The glory captured in this picture is the reality that God, because of Jesus will welcome all who return to Him no matter who you are, what you’ve done, or how far you’ve run. Because of what Jesus has done for us the Father will not let us define ourselves by our sin, nor require us to work our sin off before we receive His full welcome and eternal joy. The gospel opens up a new way to relate to God, by His grace! Though we have run and rebelled, the gospel is the good news of what Jesus has done for sinners like us to bring us back to God. That’s the glory of the gospel that shines through this painting.

The problem is their were two sons! I don’t think Rembrandt ever painted a picture of the Father entreating his obedient yet self-rigteous and angry older son, did he?  However, the older son according to Jesus was just as lost.  Why?  Because he used the Father to get what he wanted as well.  The difference is he saw his obedience as the way to get what he wanted from the Father. His obedience didn’t come from a place of love and gratitude and relationship; but as leverage. He didn’t see his Father as gracious and generous, but as a slave-master, so he would bide his time till he could get all that he wanted and deserved. His didn’t understand that as he despise a kind of grace that allowed the “outside” to become an “insider”; he the “insider” was on the outside of this party of grace and love.   So, the Father went out to him as well. And his welcome would include laying aside his self-rightreousness and outward obedience and recognize and receive the full grace of the Father that he needed just as badly.
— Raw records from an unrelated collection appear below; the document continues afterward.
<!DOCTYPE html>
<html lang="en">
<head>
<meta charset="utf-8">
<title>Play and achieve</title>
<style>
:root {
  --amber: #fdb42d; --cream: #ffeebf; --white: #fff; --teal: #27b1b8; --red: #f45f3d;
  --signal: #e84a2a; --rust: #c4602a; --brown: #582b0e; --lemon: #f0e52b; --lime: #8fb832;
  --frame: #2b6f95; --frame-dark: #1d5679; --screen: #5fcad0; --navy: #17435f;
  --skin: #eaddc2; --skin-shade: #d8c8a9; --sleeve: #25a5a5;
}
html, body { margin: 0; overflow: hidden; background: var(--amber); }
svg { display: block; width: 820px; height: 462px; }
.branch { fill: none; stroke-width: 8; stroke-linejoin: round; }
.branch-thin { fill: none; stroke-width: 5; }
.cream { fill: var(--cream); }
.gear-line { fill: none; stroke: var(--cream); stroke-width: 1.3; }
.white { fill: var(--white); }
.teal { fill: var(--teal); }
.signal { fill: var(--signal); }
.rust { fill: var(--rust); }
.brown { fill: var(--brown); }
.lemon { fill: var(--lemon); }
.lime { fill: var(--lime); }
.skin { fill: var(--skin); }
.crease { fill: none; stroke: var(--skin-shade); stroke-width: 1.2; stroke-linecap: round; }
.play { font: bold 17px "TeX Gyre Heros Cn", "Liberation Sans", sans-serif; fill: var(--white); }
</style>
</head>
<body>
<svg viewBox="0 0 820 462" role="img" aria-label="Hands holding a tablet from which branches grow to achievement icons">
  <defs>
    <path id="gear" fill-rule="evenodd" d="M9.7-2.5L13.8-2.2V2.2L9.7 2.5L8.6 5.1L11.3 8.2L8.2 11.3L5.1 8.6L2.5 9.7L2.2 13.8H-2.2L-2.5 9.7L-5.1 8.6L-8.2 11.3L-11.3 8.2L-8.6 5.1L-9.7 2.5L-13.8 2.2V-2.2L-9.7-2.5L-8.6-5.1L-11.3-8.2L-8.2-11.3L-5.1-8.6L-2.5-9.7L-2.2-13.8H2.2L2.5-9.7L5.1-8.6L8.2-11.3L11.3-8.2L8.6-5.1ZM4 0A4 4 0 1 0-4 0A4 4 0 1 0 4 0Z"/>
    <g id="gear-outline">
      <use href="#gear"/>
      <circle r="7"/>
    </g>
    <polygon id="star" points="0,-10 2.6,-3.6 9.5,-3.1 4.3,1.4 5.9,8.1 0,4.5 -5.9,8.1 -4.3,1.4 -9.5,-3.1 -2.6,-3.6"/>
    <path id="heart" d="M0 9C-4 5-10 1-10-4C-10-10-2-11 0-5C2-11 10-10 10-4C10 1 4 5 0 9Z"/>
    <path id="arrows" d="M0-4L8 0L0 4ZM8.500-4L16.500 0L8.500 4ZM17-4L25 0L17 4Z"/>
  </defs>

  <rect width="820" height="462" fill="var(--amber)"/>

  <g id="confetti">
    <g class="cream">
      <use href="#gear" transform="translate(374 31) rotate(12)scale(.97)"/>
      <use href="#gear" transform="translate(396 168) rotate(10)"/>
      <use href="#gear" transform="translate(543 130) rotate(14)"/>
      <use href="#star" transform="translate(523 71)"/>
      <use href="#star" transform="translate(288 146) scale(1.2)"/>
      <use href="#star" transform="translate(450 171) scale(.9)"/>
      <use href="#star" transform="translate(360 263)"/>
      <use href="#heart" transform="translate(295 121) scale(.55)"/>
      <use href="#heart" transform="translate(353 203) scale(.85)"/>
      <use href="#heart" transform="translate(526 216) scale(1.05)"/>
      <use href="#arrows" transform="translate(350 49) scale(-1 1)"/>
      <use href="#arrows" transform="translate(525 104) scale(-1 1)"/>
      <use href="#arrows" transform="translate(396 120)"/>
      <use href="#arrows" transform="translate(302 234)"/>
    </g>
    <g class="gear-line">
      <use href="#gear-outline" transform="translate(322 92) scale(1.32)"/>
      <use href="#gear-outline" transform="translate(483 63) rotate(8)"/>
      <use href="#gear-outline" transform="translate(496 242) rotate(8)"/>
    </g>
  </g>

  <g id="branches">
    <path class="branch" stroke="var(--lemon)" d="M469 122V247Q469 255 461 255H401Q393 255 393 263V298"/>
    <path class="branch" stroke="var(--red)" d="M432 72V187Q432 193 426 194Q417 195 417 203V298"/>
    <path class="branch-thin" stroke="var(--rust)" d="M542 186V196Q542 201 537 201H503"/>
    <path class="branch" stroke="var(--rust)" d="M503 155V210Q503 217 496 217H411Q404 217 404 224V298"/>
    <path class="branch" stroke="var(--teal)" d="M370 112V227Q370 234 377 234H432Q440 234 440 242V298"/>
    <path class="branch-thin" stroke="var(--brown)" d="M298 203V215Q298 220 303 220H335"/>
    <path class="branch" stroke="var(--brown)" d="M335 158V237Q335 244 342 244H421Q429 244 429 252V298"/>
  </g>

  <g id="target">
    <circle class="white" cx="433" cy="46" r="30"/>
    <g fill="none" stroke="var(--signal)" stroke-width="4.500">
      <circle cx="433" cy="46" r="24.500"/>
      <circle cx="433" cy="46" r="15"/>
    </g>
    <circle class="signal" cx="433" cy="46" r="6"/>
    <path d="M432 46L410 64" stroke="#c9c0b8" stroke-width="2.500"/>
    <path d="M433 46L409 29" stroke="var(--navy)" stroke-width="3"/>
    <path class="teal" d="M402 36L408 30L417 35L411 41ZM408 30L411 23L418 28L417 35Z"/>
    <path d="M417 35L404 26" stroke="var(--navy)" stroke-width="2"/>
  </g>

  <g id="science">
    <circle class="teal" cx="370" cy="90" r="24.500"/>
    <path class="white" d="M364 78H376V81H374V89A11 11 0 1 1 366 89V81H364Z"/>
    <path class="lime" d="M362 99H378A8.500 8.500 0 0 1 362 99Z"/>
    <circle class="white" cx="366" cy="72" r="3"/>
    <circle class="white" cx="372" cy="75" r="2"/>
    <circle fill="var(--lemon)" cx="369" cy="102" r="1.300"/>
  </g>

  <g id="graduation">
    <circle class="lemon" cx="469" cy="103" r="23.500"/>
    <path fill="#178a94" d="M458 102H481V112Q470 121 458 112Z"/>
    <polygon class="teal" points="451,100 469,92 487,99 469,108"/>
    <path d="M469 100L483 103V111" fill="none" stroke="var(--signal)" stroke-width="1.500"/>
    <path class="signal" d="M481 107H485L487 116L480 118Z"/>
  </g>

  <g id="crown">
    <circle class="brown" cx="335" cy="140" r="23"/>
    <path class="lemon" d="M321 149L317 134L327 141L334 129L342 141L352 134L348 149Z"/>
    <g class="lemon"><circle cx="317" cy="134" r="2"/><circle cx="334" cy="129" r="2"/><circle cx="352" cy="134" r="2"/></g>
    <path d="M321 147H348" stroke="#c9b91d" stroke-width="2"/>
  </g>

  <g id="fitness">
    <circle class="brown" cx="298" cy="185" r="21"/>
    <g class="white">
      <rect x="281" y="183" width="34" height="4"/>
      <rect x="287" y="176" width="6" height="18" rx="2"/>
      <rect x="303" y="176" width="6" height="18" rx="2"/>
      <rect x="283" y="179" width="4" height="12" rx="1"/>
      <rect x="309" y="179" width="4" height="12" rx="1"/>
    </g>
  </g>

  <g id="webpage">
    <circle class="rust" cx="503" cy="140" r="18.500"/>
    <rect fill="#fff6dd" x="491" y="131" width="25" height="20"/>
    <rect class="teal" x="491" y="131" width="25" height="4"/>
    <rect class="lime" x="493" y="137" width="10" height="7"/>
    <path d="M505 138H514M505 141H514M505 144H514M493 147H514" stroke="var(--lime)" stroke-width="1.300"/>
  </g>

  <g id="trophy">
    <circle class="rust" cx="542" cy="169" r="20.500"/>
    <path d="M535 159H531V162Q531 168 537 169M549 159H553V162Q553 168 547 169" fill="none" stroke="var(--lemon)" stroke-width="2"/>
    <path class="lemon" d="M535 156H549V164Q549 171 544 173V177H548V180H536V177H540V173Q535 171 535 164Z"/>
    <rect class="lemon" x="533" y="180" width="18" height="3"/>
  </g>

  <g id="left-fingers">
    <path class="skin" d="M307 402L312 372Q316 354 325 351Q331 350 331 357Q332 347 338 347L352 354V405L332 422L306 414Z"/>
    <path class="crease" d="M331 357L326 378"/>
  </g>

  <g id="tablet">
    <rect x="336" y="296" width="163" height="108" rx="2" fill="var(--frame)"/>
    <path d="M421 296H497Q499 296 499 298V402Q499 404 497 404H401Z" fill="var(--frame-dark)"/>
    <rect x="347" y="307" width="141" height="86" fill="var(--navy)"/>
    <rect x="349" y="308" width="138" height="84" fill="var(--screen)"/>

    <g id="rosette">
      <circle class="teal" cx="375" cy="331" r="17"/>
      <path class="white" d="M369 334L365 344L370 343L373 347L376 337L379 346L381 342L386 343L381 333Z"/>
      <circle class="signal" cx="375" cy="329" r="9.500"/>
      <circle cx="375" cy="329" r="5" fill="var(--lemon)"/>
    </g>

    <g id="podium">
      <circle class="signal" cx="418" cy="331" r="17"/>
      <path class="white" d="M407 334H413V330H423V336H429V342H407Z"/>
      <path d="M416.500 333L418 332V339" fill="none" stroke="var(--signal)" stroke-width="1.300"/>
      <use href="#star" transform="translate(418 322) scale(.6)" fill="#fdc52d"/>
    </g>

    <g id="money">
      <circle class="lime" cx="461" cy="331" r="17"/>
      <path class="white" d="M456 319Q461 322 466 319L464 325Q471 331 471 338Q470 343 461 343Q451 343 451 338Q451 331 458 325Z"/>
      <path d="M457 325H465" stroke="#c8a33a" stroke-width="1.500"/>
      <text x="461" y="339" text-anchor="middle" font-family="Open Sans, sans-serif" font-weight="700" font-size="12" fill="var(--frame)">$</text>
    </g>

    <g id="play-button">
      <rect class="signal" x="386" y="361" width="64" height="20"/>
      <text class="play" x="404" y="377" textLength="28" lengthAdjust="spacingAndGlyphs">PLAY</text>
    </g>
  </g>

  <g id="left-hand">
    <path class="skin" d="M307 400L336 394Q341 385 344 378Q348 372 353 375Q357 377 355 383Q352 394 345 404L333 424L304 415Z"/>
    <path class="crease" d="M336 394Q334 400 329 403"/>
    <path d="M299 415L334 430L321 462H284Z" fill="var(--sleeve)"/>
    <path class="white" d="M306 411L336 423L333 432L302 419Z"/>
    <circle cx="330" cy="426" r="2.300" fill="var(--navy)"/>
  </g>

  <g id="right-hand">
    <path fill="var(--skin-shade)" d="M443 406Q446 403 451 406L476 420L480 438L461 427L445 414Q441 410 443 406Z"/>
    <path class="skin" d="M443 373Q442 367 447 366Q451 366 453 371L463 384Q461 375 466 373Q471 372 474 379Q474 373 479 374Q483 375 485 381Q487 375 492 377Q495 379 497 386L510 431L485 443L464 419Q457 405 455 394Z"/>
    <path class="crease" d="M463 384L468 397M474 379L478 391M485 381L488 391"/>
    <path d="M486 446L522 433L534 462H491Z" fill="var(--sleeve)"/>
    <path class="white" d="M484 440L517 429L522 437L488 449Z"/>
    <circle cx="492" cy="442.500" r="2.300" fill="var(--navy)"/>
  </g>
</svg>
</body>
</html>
There are two ways to be lost. You can be far from God by your running and active rebellion and sin, of course. But did you realize that you can be far from God even in your obedience, rule keeping and outward morality? Because Jesus was addressing the Pharisees in Luke 15, we must realize the danger of using our obedience as a form of self-salvation.  We already know that Jesus is our hope, is our Savior when we sin and repent and turn to him for forgiveness.  But we also need the constant reminder that our obedience doesn’t save us when we are not sinning!   In both, Jesus is your only hope. Salvation is a welcome into the Father’s grace and eternal joy only through faith in Jesus alone. Older sons (like me) and younger sons must renounce both our sin against God and any outward obedience we believe earns our reward and instead must cling to Jesus alone.

The Father’s welcome is a welcome into an eternal reward, an eternal party, an eternal celebration not because of what we have done or not done; but because of Jesus alone.

If you are interested, there are several outstanding treatments of this story:

1.  Dr. Ed Clowney preached a sermon called Sharing the Father’s Welcome.  A transcript is available if you click the title.

2.  Dr. Clowney’s sermon deeply impacted another preacher named Tim Keller, who wrote a book called The Prodigal God; which is one of the finest books on the true nature of the gospel I’ve read.

3.  You can also listen to last Sunday’s sermon, where standing on the shoulders of these two men, I preached about how the gospel results in Shattered Categories.